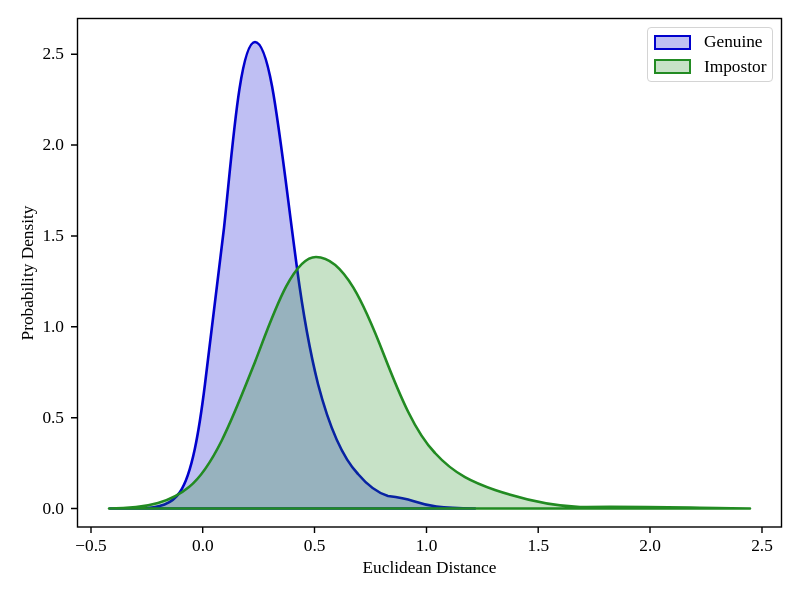
<!DOCTYPE html>
<html lang="en">
<head>
<meta charset="utf-8">
<title>Probability density by Euclidean distance</title>
<style>
:root {
  --ink: #000;
  --paper: #fff;
  --genuine: #0000cd;
  --genuine-fill: rgba(0, 0, 205, .25);
  --impostor: #228b22;
  --impostor-fill: rgba(34, 139, 34, .25);
  --legend-edge: #d4d4d4;
}
* { box-sizing: border-box; }
html, body { margin: 0; background: var(--paper); overflow: hidden; }
.chart {
  position: relative;
  width: 801px;
  height: 600px;
  overflow: hidden;
  color: var(--ink);
  font: 17.3px/20px "Liberation Serif", "Times New Roman", serif;
  white-space: nowrap;
}
.plot { position: absolute; inset: 0; display: block; }
.genuine { fill: var(--genuine-fill); stroke: var(--genuine); }
.impostor { fill: var(--impostor-fill); stroke: var(--impostor); }
.curve { stroke-width: 2.6; stroke-linejoin: round; }
.frame, .ticks { fill: none; stroke: var(--ink); stroke-width: 1.4; }
.x-labels, .y-labels { position: absolute; display: flex; justify-content: space-between; }
.x-labels { left: 91px; width: 671px; top: 536px; }
.x-labels span { width: 0; display: flex; justify-content: center; }
.y-labels { flex-direction: column; left: 20px; width: 44px; top: 54px; height: 455px; text-align: right; }
.y-labels span { height: 0; line-height: 0; }
.axis-title { position: absolute; margin: 0; text-align: center; }
.x-title { left: 78px; width: 703px; top: 558px; }
.y-title { left: -122px; width: 300px; top: 263px; transform: rotate(-90deg); }
.legend {
  position: absolute;
  left: 647px;
  top: 27px;
  width: 126px;
  height: 55px;
  margin: 0;
  padding: 2px 6px;
  list-style: none;
  border: 1.5px solid var(--legend-edge);
  border-radius: 4px;
  background: var(--paper);
}
.legend li { display: flex; align-items: center; gap: 13px; height: 24.5px; }
.swatch { flex: none; width: 37px; height: 15px; border: 2.5px solid; }
.swatch-genuine { border-color: var(--genuine); background: #bfbff2; }
.swatch-impostor { border-color: var(--impostor); background: #c8e2c8; }
</style>
</head>
<body>
<main class="chart">
  <svg class="plot" width="801" height="600" viewBox="0 0 801 600" role="img" aria-label="Density curves for genuine and impostor distances">
    <path class="curve genuine" d="M110 508.5H140C160 508 172 504 180 492C192 474 199 432 205 384C212 328 218 278 224 228C232 154 240 42 255 42C271 42 280 141 297 268C303 313 310 352 318 384C330 430 343 458 358 474C369 487 378 493 388 496C396 497 404 498 413 501C428 506 440 508 475 508.5Z"/>
    <path class="curve impostor" d="M109 508.5C150 508.5 172 501 189 487C215 466 235 412 255 362C272 318 292 257 316 257C344 257 365 306 384 355C400 396 415 432 435 453C455 475 475 483 495 490C525 500 550 506 580 507C640 506 690 508 750 508.5Z"/>
    <rect class="frame" x="77.5" y="18.5" width="704" height="508.5"/>
    <path class="ticks" d="M91 527v6M202.7 527v6M314.5 527v6M426.5 527v6M538.2 527v6M650 527v6M762 527v6M77 508.5h-6M77 417.7h-6M77 326.8h-6M77 236h-6M77 145h-6M77 54.2h-6"/>
  </svg>
  <div class="x-labels">
    <span>−0.5</span><span>0.0</span><span>0.5</span><span>1.0</span><span>1.5</span><span>2.0</span><span>2.5</span>
  </div>
  <div class="y-labels">
    <span>2.5</span><span>2.0</span><span>1.5</span><span>1.0</span><span>0.5</span><span>0.0</span>
  </div>
  <p class="axis-title x-title">Euclidean Distance</p>
  <p class="axis-title y-title">Probability Density</p>
  <ul class="legend">
    <li><span class="swatch swatch-genuine"></span>Genuine</li>
    <li><span class="swatch swatch-impostor"></span>Impostor</li>
  </ul>
</main>
</body>
</html>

PROMPT:
Reproduce, word for word, everything in the listing above except the pictures.

ANSWER FOR THE TASK:
<!DOCTYPE html>
<html lang="en">
<head>
<meta charset="utf-8">
<title>Probability density by Euclidean distance</title>
<style>
:root {
  --ink: #000;
  --paper: #fff;
  --genuine: #0000cd;
  --genuine-fill: rgba(0, 0, 205, .25);
  --impostor: #228b22;
  --impostor-fill: rgba(34, 139, 34, .25);
  --legend-edge: #d4d4d4;
}
* { box-sizing: border-box; }
html, body { margin: 0; background: var(--paper); overflow: hidden; }
.chart {
  position: relative;
  width: 801px;
  height: 600px;
  overflow: hidden;
  color: var(--ink);
  font: 17.3px/20px "Liberation Serif", "Times New Roman", serif;
  white-space: nowrap;
}
.plot { position: absolute; inset: 0; display: block; }
.genuine { fill: var(--genuine-fill); stroke: var(--genuine); }
.impostor { fill: var(--impostor-fill); stroke: var(--impostor); }
.curve { stroke-width: 2.6; stroke-linejoin: round; }
.frame, .ticks { fill: none; stroke: var(--ink); stroke-width: 1.4; }
.x-labels, .y-labels { position: absolute; display: flex; justify-content: space-between; }
.x-labels { left: 91px; width: 671px; top: 536px; }
.x-labels span { width: 0; display: flex; justify-content: center; }
.y-labels { flex-direction: column; left: 20px; width: 44px; top: 54px; height: 455px; text-align: right; }
.y-labels span { height: 0; line-height: 0; }
.axis-title { position: absolute; margin: 0; text-align: center; }
.x-title { left: 78px; width: 703px; top: 558px; }
.y-title { left: -122px; width: 300px; top: 263px; transform: rotate(-90deg); }
.legend {
  position: absolute;
  left: 647px;
  top: 27px;
  width: 126px;
  height: 55px;
  margin: 0;
  padding: 2px 6px;
  list-style: none;
  border: 1.5px solid var(--legend-edge);
  border-radius: 4px;
  background: var(--paper);
}
.legend li { display: flex; align-items: center; gap: 13px; height: 24.5px; }
.swatch { flex: none; width: 37px; height: 15px; border: 2.5px solid; }
.swatch-genuine { border-color: var(--genuine); background: #bfbff2; }
.swatch-impostor { border-color: var(--impostor); background: #c8e2c8; }
</style>
</head>
<body>
<main class="chart">
  <svg class="plot" width="801" height="600" viewBox="0 0 801 600" role="img" aria-label="Density curves for genuine and impostor distances">
    <path class="curve genuine" d="M110 508.5H140C160 508 172 504 180 492C192 474 199 432 205 384C212 328 218 278 224 228C232 154 240 42 255 42C271 42 280 141 297 268C303 313 310 352 318 384C330 430 343 458 358 474C369 487 378 493 388 496C396 497 404 498 413 501C428 506 440 508 475 508.5Z"/>
    <path class="curve impostor" d="M109 508.5C150 508.5 172 501 189 487C215 466 235 412 255 362C272 318 292 257 316 257C344 257 365 306 384 355C400 396 415 432 435 453C455 475 475 483 495 490C525 500 550 506 580 507C640 506 690 508 750 508.5Z"/>
    <rect class="frame" x="77.5" y="18.5" width="704" height="508.5"/>
    <path class="ticks" d="M91 527v6M202.7 527v6M314.5 527v6M426.5 527v6M538.2 527v6M650 527v6M762 527v6M77 508.5h-6M77 417.7h-6M77 326.8h-6M77 236h-6M77 145h-6M77 54.2h-6"/>
  </svg>
  <div class="x-labels">
    <span>−0.5</span><span>0.0</span><span>0.5</span><span>1.0</span><span>1.5</span><span>2.0</span><span>2.5</span>
  </div>
  <div class="y-labels">
    <span>2.5</span><span>2.0</span><span>1.5</span><span>1.0</span><span>0.5</span><span>0.0</span>
  </div>
  <p class="axis-title x-title">Euclidean Distance</p>
  <p class="axis-title y-title">Probability Density</p>
  <ul class="legend">
    <li><span class="swatch swatch-genuine"></span>Genuine</li>
    <li><span class="swatch swatch-impostor"></span>Impostor</li>
  </ul>
</main>
</body>
</html>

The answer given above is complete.